[DATA RECORDS]
━━━━━━━━━━━━━━━━━━━━━━━━━━━━━━
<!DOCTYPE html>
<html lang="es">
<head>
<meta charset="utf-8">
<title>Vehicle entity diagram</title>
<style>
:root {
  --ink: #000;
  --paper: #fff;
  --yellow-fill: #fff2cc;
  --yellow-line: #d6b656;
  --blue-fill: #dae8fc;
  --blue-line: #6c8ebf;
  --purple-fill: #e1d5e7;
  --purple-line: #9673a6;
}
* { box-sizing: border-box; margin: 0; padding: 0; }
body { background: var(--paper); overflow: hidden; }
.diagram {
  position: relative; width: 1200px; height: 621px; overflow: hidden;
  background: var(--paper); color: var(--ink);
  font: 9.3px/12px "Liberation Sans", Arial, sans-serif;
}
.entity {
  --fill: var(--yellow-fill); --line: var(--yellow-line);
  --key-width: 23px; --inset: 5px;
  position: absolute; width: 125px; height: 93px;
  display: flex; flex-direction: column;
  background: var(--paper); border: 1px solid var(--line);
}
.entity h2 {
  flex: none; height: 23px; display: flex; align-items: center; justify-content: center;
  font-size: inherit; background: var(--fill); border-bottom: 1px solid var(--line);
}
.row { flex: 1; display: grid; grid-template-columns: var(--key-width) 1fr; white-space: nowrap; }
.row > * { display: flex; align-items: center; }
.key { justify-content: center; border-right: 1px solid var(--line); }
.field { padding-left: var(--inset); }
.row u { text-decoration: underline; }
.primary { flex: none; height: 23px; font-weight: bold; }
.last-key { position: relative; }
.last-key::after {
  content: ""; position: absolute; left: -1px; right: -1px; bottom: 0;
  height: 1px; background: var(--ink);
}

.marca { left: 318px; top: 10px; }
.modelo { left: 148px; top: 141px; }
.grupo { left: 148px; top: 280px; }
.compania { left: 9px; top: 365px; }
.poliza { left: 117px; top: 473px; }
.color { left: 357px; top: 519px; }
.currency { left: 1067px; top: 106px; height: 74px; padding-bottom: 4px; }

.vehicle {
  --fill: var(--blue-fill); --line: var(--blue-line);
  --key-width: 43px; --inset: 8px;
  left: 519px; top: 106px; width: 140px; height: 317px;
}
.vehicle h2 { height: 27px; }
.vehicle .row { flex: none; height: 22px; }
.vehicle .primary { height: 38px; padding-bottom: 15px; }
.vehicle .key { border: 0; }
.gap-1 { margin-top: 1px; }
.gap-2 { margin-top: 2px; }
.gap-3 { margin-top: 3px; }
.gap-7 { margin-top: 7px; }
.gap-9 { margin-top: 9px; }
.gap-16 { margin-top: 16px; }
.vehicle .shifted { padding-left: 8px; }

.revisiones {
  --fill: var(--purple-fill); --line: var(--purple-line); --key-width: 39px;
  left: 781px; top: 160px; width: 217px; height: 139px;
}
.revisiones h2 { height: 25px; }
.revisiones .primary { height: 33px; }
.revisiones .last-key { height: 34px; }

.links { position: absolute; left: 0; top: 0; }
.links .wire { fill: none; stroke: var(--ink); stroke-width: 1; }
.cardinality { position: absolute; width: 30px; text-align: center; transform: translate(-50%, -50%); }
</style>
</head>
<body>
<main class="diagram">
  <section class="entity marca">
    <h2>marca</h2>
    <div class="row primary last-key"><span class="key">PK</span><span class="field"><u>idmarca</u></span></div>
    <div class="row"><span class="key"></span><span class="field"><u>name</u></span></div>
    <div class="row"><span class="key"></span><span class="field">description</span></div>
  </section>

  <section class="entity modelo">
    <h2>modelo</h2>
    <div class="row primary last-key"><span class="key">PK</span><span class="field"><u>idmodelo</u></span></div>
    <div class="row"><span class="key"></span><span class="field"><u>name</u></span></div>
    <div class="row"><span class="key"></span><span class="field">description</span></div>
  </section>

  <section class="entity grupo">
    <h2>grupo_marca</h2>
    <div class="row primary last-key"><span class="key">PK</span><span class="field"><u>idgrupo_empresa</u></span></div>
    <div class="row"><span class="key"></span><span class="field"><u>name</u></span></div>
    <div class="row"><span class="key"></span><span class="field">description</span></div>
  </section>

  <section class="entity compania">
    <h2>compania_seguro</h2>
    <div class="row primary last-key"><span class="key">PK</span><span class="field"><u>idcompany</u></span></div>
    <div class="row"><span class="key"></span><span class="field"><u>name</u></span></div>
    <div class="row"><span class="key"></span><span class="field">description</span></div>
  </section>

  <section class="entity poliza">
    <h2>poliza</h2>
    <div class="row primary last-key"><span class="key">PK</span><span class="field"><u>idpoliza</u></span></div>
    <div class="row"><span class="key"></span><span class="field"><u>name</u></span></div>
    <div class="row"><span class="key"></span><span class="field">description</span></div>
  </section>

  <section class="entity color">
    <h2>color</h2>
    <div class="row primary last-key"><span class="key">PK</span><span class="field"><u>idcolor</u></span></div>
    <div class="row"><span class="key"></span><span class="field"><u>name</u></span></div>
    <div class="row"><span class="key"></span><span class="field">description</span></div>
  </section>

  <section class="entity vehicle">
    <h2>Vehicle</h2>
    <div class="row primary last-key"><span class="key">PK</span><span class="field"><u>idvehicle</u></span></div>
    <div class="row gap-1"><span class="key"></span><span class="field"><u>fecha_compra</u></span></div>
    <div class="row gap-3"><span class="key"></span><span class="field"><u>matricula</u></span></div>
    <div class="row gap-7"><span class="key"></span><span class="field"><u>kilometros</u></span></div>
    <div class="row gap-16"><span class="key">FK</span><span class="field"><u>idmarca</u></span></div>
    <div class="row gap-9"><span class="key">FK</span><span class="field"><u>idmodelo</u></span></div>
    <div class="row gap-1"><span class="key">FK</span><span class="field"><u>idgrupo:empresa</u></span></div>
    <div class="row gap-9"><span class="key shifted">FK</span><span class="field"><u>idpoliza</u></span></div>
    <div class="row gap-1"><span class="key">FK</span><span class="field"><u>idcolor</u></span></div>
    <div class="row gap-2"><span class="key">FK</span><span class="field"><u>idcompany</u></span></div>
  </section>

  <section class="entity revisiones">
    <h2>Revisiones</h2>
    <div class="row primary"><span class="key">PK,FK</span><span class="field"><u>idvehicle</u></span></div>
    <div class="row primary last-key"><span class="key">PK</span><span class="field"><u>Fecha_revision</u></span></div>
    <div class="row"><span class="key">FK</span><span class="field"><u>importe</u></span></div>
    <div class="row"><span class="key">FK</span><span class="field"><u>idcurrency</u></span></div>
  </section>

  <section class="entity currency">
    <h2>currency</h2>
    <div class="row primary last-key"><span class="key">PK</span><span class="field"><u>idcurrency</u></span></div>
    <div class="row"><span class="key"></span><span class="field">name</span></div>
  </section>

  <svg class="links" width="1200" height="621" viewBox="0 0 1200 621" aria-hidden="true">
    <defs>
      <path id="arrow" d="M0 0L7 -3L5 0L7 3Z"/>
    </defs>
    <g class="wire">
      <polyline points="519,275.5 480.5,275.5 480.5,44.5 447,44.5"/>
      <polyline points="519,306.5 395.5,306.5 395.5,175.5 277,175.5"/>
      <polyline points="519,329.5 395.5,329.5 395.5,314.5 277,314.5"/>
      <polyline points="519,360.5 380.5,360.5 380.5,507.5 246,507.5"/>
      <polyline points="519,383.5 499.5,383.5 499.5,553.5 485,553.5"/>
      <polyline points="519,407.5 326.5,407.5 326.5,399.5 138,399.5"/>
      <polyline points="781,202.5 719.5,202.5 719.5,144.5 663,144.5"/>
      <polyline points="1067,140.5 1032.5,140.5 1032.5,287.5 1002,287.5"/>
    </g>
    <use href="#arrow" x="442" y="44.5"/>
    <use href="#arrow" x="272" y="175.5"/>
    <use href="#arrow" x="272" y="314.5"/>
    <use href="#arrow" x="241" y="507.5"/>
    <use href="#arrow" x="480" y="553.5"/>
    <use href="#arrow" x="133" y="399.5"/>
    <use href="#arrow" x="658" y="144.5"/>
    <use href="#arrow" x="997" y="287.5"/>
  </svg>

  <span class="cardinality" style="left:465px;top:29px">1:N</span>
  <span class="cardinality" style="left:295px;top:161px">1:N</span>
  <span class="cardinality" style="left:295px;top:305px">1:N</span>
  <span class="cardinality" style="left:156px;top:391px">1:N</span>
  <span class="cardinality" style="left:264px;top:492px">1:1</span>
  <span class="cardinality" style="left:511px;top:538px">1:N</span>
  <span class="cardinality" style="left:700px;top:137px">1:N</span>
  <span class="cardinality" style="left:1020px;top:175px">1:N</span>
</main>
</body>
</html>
━━━━━━━━━━━━━━━━━━━━━━━━━━━━━━
[THE TASK] From the records above, repeat exactly the lines from the one with "--paper: #fff;" through the one with "border-box; margin: 0;", both included.

[OUTPUT FOR THIS EXERCISE]
  --paper: #fff;
  --yellow-fill: #fff2cc;
  --yellow-line: #d6b656;
  --blue-fill: #dae8fc;
  --blue-line: #6c8ebf;
  --purple-fill: #e1d5e7;
  --purple-line: #9673a6;
}
* { box-sizing: border-box; margin: 0; padding: 0; }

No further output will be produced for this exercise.